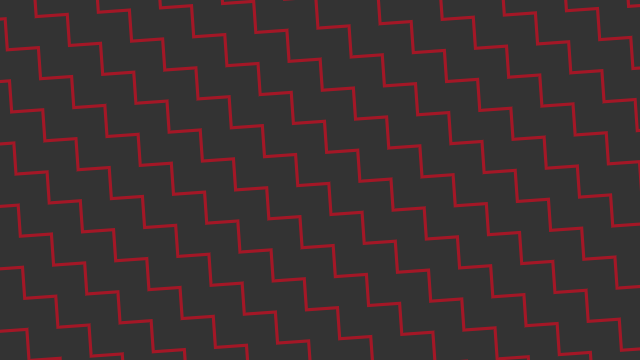
Reproduce this pattern procedurally as a WebGL 1 fragment shader.

```glsl
precision highp float;
// Tilted rows of thin red staircase lines on a flat charcoal ground.

uniform vec2 u_resolution;

// Distance to the nearest staircase; steps are one unit wide and high.
float staircaseDistance(vec2 q) {
    vec2 cell = floor(q);
    vec2 f = q - cell;
    // Odd cells are the even cell turned by half a turn.
    if (mod(cell.x + cell.y, 2.0) > 0.5) f = 1.0 - f;
    float edges = min(f.y, 1.0 - f.x);
    float miter = max(f.x, 1.0 - f.y);
    return min(edges, miter);
}

void main() {
    const float stepSize = 0.0865; // in canvas heights
    vec2 p = (gl_FragCoord.xy - 0.5 * u_resolution) / u_resolution.y;

    // Tilted grid: x runs along the treads, y down the risers.
    float tilt = radians(4.0);
    vec2 tread = vec2(cos(tilt), sin(tilt));
    vec2 riser = vec2(tread.y, -tread.x);
    p -= vec2(-0.0618, -0.0155);
    vec2 q = vec2(dot(p, tread), dot(p, riser)) / stepSize;

    // Line coverage with a one-pixel soft edge.
    float pixel = 1.0 / (u_resolution.y * stepSize);
    float line = clamp((0.05 - staircaseDistance(q)) / pixel + 0.5, 0.0, 1.0);

    vec3 charcoal = vec3(0.2);
    vec3 red = vec3(0.64, 0.09, 0.15);
    gl_FragColor = vec4(mix(charcoal, red, line), 1.0);
}
```
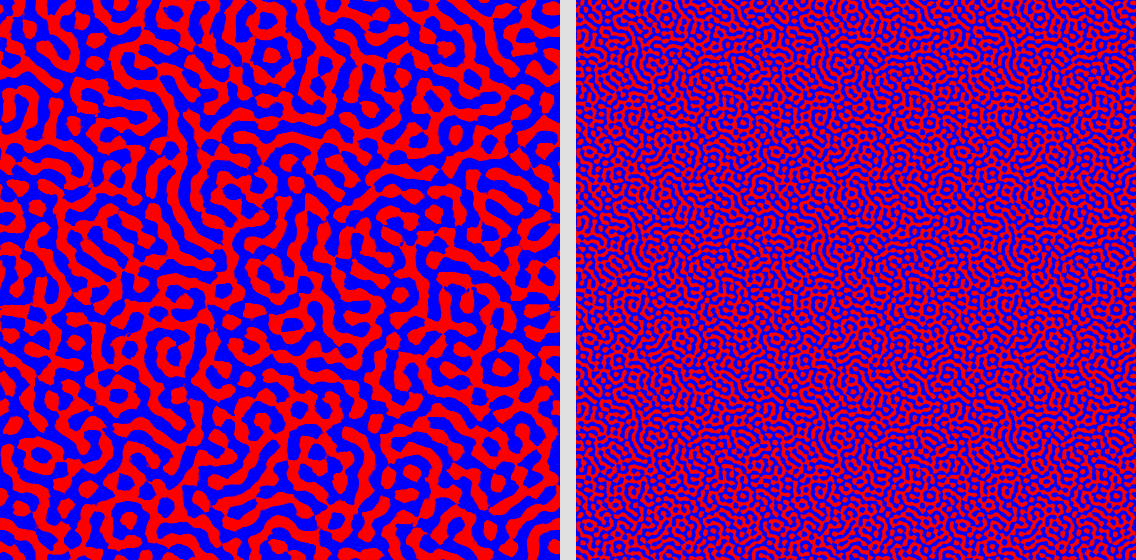
Left: one tile. Right: repeated 3 by 3.
This pattern is drawn by a three.js fragment shader. Its source:

```glsl
// Two-colour labyrinth of evenly wide, winding bands, like a Turing pattern.
// Random plane waves with whole wave numbers (so it tiles) are levelled by a soft
// limiter, smoothed by a ring-shaped band-pass kernel and cut at zero.

varying vec2 vUv;

const vec3 RED = vec3(1.0, 0.0, 0.0);
const vec3 BLUE = vec3(0.0, 0.0, 1.0);

const float BANDS = 26.5;          // band periods across the canvas
const float SPREAD = 0.11;         // relative variation of the period
const float SEED = 5.0;
const float LIMIT = 0.2;           // smaller evens out the band width more
const float KERNEL_SIGMA = 0.65;   // kernel size, in band periods
const float KERNEL_RADIUS = 1.45;  // kernel cut-off, in band periods
const float EDGE = 0.0011;         // half width of the soft edge, in canvas units

const int WAVES = 20;
const int TAPS = 60;
const float PI = 3.14159265;
const float TAU = 6.2831853;
const float GOLDEN_ANGLE = 2.399963;

vec3 waves[WAVES];                 // wave vector and phase, in radians

vec3 hash3(float n) {
  vec3 p = fract(n * vec3(0.1031, 0.1030, 0.0973));
  p += dot(p, p.yzx + 33.33);
  return fract((p.xxy + p.yzz) * p.zyx);
}

// Spread the wave directions evenly, rounding to whole repeats.
void initWaves() {
  for (int i = 0; i < WAVES; i++) {
    vec3 rnd = hash3(float(i) * 17.3 + SEED);
    float angle = PI * (float(i) + rnd.x) / float(WAVES);
    float count = BANDS * (1.0 + SPREAD * (2.0 * rnd.y - 1.0));
    vec2 repeats = floor(count * vec2(cos(angle), sin(angle)) + 0.5);
    waves[i] = TAU * vec3(repeats, rnd.z);
  }
}

// Sum of the waves with unit variance, limited to -1..1.
float limitedField(vec2 p) {
  float sum = 0.0;
  for (int i = 0; i < WAVES; i++) {
    sum += cos(dot(waves[i].xy, p) + waves[i].z);
  }
  sum *= sqrt(2.0 / float(WAVES));
  return sum * inversesqrt(sum * sum + LIMIT);
}

// Radial band-pass kernel, a Gaussian times a Bessel-like ring: value and slope.
vec2 ringKernel(float r) {
  vec2 k = TAU * vec2(0.92388, 0.38268);
  float ring = 0.5 * dot(cos(k * r), vec2(1.0));
  float ringSlope = -0.5 * dot(sin(k * r), k);
  float variance = KERNEL_SIGMA * KERNEL_SIGMA;
  float bell = exp(-0.5 * r * r / variance);
  return bell * vec2(ring, ringSlope - ring * r / variance);
}

void main() {
  initWaves();

  // Filter over a sunflower disc, gathering the value and its gradient.
  float value = 0.0;
  vec2 gradient = vec2(0.0);
  for (int i = 0; i < TAPS; i++) {
    float r = KERNEL_RADIUS * sqrt((float(i) + 0.5) / float(TAPS));
    float angle = float(i) * GOLDEN_ANGLE;
    vec2 dir = vec2(cos(angle), sin(angle));
    float level = limitedField(vUv + dir * r / BANDS);
    vec2 kernel = ringKernel(r);
    value += kernel.x * level;
    gradient -= kernel.y * level * dir;
  }

  // Distance to the zero line in canvas units gives an evenly sharp edge.
  float dist = value / (max(length(gradient), 0.5) * BANDS);
  gl_FragColor = vec4(mix(BLUE, RED, smoothstep(-EDGE, EDGE, dist)), 1.0);
}
```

****************************************

### [What you are asked to do]
Show each line of the material that includes the word "value".

### [Response below]
// Radial band-pass kernel, a Gaussian times a Bessel-like ring: value and slope.
  // Filter over a sunflower disc, gathering the value and its gradient.
  float value = 0.0;
    value += kernel.x * level;
  float dist = value / (max(length(gradient), 0.5) * BANDS);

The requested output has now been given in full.